- [TASK STATEMENT]: Reproduce every record below exactly, with the pictures left out.

(TASK DATA begins)

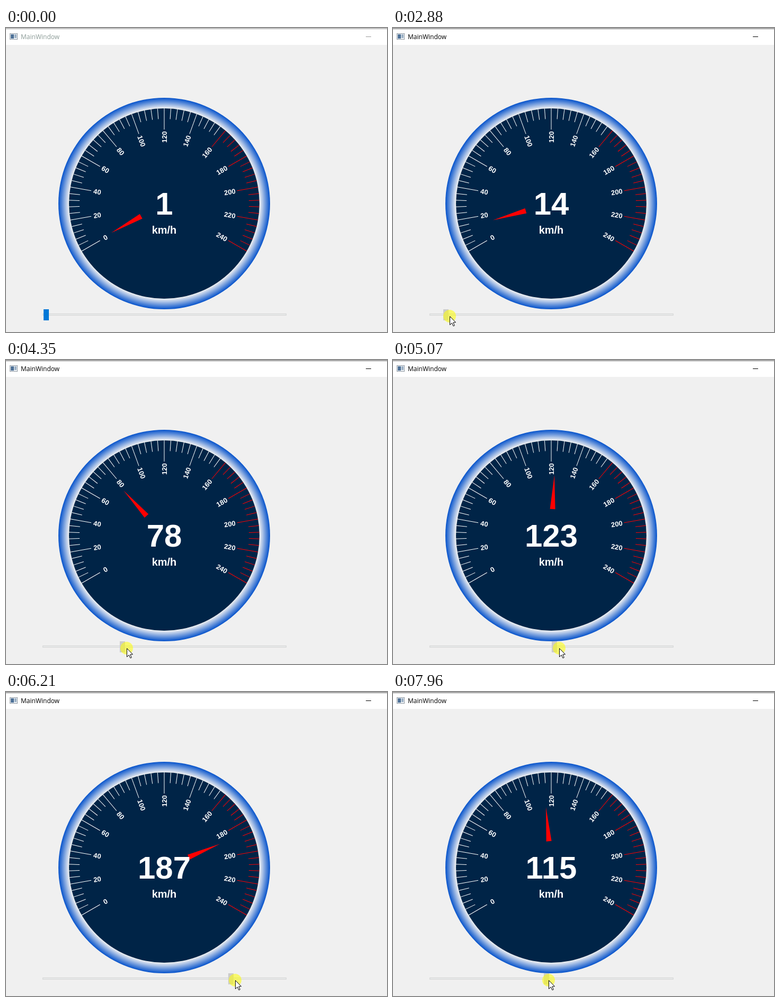
Animation of 720 by 575 pixels, one loop 8 s. Source, as an HTML page with a canvas:

```html
<!DOCTYPE html>
<html lang="en">
<head>
<meta charset="utf-8">
<title>Speedometer</title>
<style>
  html, body { margin: 0; width: 100%; height: 100%; overflow: hidden; background: #f0f0f0; }
  canvas { display: block; }
</style>
</head>
<body>
<canvas id="stage" width="720" height="575"></canvas>
<script>
const ctx = document.getElementById('stage').getContext('2d');
const LOOP = 8000;
const ENTER = 120, HOVER = 960, PRESS = 1710;
const CX = 299, CY = 332, MAX = 240;
const TRACK = { x: 69, y: 540, w: 460, handle: 10 };
const SANS = '"Liberation Sans", Arial, sans-serif';

// Turning points of the drag: time, speed
const DRAG = [
  [2300, 1], [2880, 14], [3660, 41], [4740, 99], [5580, 161],
  [6210, 187], [6660, 213], [6820, 213], [7120, 188], [7960, 115]
];

const clamp = (v, lo, hi) => Math.min(hi, Math.max(lo, v));
const dialAngle = v => (150 + v) * Math.PI / 180;
const handleX = v => TRACK.x + v / MAX * (TRACK.w - TRACK.handle);

function speedAt(t) {
  const time = clamp(t, DRAG[0][0], DRAG[DRAG.length - 1][0]);
  const i = DRAG.findIndex((k, n) => n > 0 && time <= k[0]);
  const [t0, v0] = DRAG[i - 1], [t1, v1] = DRAG[i];
  return v0 + (v1 - v0) * (time - t0) / (t1 - t0);
}

// Glides in on an arc, then holds the handle, slightly ahead of it.
function pointerAt(t) {
  const p = clamp((t - ENTER) / (HOVER - ENTER), 0, 1), rest = 1 - p;
  const grip = handleX(speedAt(t + 35)) + TRACK.handle / 2 + 4;
  return {
    x: Math.round(grip + 395 * rest * rest),
    y: Math.round(545 + 14 * rest - 27 * Math.sin(Math.PI * p))
  };
}

function rect(color, x, y, w, h) {
  ctx.fillStyle = color;
  ctx.fillRect(x, y, w, h);
}

function disc(fill, x, y, r) {
  ctx.fillStyle = fill;
  ctx.beginPath();
  ctx.arc(x, y, r, 0, 7);
  ctx.fill();
}

function polygon(points, fill) {
  ctx.beginPath();
  points.forEach(([x, y]) => ctx.lineTo(x, y));
  ctx.closePath();
  ctx.fillStyle = fill;
  ctx.fill();
}

function text(str, x, y, font, color, align = 'center') {
  ctx.font = font;
  ctx.fillStyle = color;
  ctx.textAlign = align;
  ctx.fillText(str, x, y);
}

// Runs paint with x pointing outwards along the dial at speed v.
function onDial(v, paint) {
  ctx.save();
  ctx.translate(CX, CY);
  ctx.rotate(dialAngle(v));
  paint();
  ctx.restore();
}

function titleBar(active) {
  rect('#fff', 0, 0, 720, 32);
  rect('#ececec', 0, 0, 720, 1);
  rect(active ? '#5c5c5c' : '#969696', 0, 1, 720, 1);
  rect('#8b949e', 7, 10, 15, 12);
  rect('#f4f7fa', 8, 11, 13, 10);
  rect('#4d7096', 9, 12, 6, 8);
  rect('#9bb0c4', 16, 12, 4, 7);
  text('MainWindow', 28, 21, '12px "Open Sans", sans-serif', active ? '#000' : '#8b9a96', 'left');
  rect(active ? '#000' : '#999', 680, 16, 10, 1);
}

function tick(v, length) {
  onDial(v, () => rect(v >= 160 ? '#f00' : '#fff', 180 - length, -0.5, length, 1));
}

function label(v) {
  onDial(v, () => {
    ctx.translate(v < 100 ? 128.5 : 125.8, 0);
    if (v < 120) ctx.rotate(Math.PI);
    text(v, 0, 4.6, 'bold 13px ' + SANS, '#fff');
  });
}

function gauge(speed) {
  const rim = ctx.createRadialGradient(CX, CY, 180, CX, CY, 200);
  rim.addColorStop(0, '#f2f2f2');
  rim.addColorStop(1, '#0552cb');
  disc(rim, CX, CY, 200);
  disc('#002447', CX, CY, 180);
  for (let v = 0; v <= MAX; v += 4) {
    const major = v % 20 === 0;
    tick(v, major ? 40 : 20);
    if (major) label(v);
  }
  onDial(speed, () => polygon([[50, -5], [50, 5], [114.5, 0]], '#f00'));
  text(speed, CX, 353, 'bold 60px ' + SANS, '#fff');
  text('km/h', CX, 389, 'bold 20px ' + SANS, '#fff');
}

function slider(speed, color) {
  rect('#d6d6d6', TRACK.x, TRACK.y, TRACK.w + 1, 4);
  rect('#e7eaea', TRACK.x + 1, TRACK.y + 1, TRACK.w - 1, 2);
  rect(color, Math.round(handleX(speed)), 532, TRACK.handle, 21);
}

function pointer({ x, y }, pressed) {
  if (pressed) disc('rgba(255,255,0,0.55)', x, y, 12);
  ctx.save();
  ctx.translate(x + 0.5, y + 0.5);
  polygon([[0, 0], [0, 16], [3.8, 12.5], [6.5, 18.3], [8.8, 17.3], [6.3, 11.5], [11, 11.3]], '#fff');
  ctx.strokeStyle = '#000';
  ctx.stroke();
  ctx.restore();
}

function draw(t) {
  const speed = Math.round(speedAt(t)), pressed = t >= PRESS;
  rect('#f0f0f0', 0, 0, 720, 575);
  titleBar(pressed);
  gauge(speed);
  slider(speed, pressed ? '#ccc' : t >= HOVER ? '#171717' : '#0078d7');
  if (t >= ENTER) pointer(pointerAt(t), pressed);
}

const start = performance.now();
function loop() {
  draw((performance.now() - start) % LOOP);
  requestAnimationFrame(loop);
}
loop();
</script>
</body>
</html>
```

(TASK DATA ends)

- [RESPONSE TO THE TASK]:
Animation of 720 by 575 pixels, one loop 8 s. Source, as an HTML page with a canvas:

```html
<!DOCTYPE html>
<html lang="en">
<head>
<meta charset="utf-8">
<title>Speedometer</title>
<style>
  html, body { margin: 0; width: 100%; height: 100%; overflow: hidden; background: #f0f0f0; }
  canvas { display: block; }
</style>
</head>
<body>
<canvas id="stage" width="720" height="575"></canvas>
<script>
const ctx = document.getElementById('stage').getContext('2d');
const LOOP = 8000;
const ENTER = 120, HOVER = 960, PRESS = 1710;
const CX = 299, CY = 332, MAX = 240;
const TRACK = { x: 69, y: 540, w: 460, handle: 10 };
const SANS = '"Liberation Sans", Arial, sans-serif';

// Turning points of the drag: time, speed
const DRAG = [
  [2300, 1], [2880, 14], [3660, 41], [4740, 99], [5580, 161],
  [6210, 187], [6660, 213], [6820, 213], [7120, 188], [7960, 115]
];

const clamp = (v, lo, hi) => Math.min(hi, Math.max(lo, v));
const dialAngle = v => (150 + v) * Math.PI / 180;
const handleX = v => TRACK.x + v / MAX * (TRACK.w - TRACK.handle);

function speedAt(t) {
  const time = clamp(t, DRAG[0][0], DRAG[DRAG.length - 1][0]);
  const i = DRAG.findIndex((k, n) => n > 0 && time <= k[0]);
  const [t0, v0] = DRAG[i - 1], [t1, v1] = DRAG[i];
  return v0 + (v1 - v0) * (time - t0) / (t1 - t0);
}

// Glides in on an arc, then holds the handle, slightly ahead of it.
function pointerAt(t) {
  const p = clamp((t - ENTER) / (HOVER - ENTER), 0, 1), rest = 1 - p;
  const grip = handleX(speedAt(t + 35)) + TRACK.handle / 2 + 4;
  return {
    x: Math.round(grip + 395 * rest * rest),
    y: Math.round(545 + 14 * rest - 27 * Math.sin(Math.PI * p))
  };
}

function rect(color, x, y, w, h) {
  ctx.fillStyle = color;
  ctx.fillRect(x, y, w, h);
}

function disc(fill, x, y, r) {
  ctx.fillStyle = fill;
  ctx.beginPath();
  ctx.arc(x, y, r, 0, 7);
  ctx.fill();
}

function polygon(points, fill) {
  ctx.beginPath();
  points.forEach(([x, y]) => ctx.lineTo(x, y));
  ctx.closePath();
  ctx.fillStyle = fill;
  ctx.fill();
}

function text(str, x, y, font, color, align = 'center') {
  ctx.font = font;
  ctx.fillStyle = color;
  ctx.textAlign = align;
  ctx.fillText(str, x, y);
}

// Runs paint with x pointing outwards along the dial at speed v.
function onDial(v, paint) {
  ctx.save();
  ctx.translate(CX, CY);
  ctx.rotate(dialAngle(v));
  paint();
  ctx.restore();
}

function titleBar(active) {
  rect('#fff', 0, 0, 720, 32);
  rect('#ececec', 0, 0, 720, 1);
  rect(active ? '#5c5c5c' : '#969696', 0, 1, 720, 1);
  rect('#8b949e', 7, 10, 15, 12);
  rect('#f4f7fa', 8, 11, 13, 10);
  rect('#4d7096', 9, 12, 6, 8);
  rect('#9bb0c4', 16, 12, 4, 7);
  text('MainWindow', 28, 21, '12px "Open Sans", sans-serif', active ? '#000' : '#8b9a96', 'left');
  rect(active ? '#000' : '#999', 680, 16, 10, 1);
}

function tick(v, length) {
  onDial(v, () => rect(v >= 160 ? '#f00' : '#fff', 180 - length, -0.5, length, 1));
}

function label(v) {
  onDial(v, () => {
    ctx.translate(v < 100 ? 128.5 : 125.8, 0);
    if (v < 120) ctx.rotate(Math.PI);
    text(v, 0, 4.6, 'bold 13px ' + SANS, '#fff');
  });
}

function gauge(speed) {
  const rim = ctx.createRadialGradient(CX, CY, 180, CX, CY, 200);
  rim.addColorStop(0, '#f2f2f2');
  rim.addColorStop(1, '#0552cb');
  disc(rim, CX, CY, 200);
  disc('#002447', CX, CY, 180);
  for (let v = 0; v <= MAX; v += 4) {
    const major = v % 20 === 0;
    tick(v, major ? 40 : 20);
    if (major) label(v);
  }
  onDial(speed, () => polygon([[50, -5], [50, 5], [114.5, 0]], '#f00'));
  text(speed, CX, 353, 'bold 60px ' + SANS, '#fff');
  text('km/h', CX, 389, 'bold 20px ' + SANS, '#fff');
}

function slider(speed, color) {
  rect('#d6d6d6', TRACK.x, TRACK.y, TRACK.w + 1, 4);
  rect('#e7eaea', TRACK.x + 1, TRACK.y + 1, TRACK.w - 1, 2);
  rect(color, Math.round(handleX(speed)), 532, TRACK.handle, 21);
}

function pointer({ x, y }, pressed) {
  if (pressed) disc('rgba(255,255,0,0.55)', x, y, 12);
  ctx.save();
  ctx.translate(x + 0.5, y + 0.5);
  polygon([[0, 0], [0, 16], [3.8, 12.5], [6.5, 18.3], [8.8, 17.3], [6.3, 11.5], [11, 11.3]], '#fff');
  ctx.strokeStyle = '#000';
  ctx.stroke();
  ctx.restore();
}

function draw(t) {
  const speed = Math.round(speedAt(t)), pressed = t >= PRESS;
  rect('#f0f0f0', 0, 0, 720, 575);
  titleBar(pressed);
  gauge(speed);
  slider(speed, pressed ? '#ccc' : t >= HOVER ? '#171717' : '#0078d7');
  if (t >= ENTER) pointer(pointerAt(t), pressed);
}

const start = performance.now();
function loop() {
  draw((performance.now() - start) % LOOP);
  requestAnimationFrame(loop);
}
loop();
</script>
</body>
</html>
```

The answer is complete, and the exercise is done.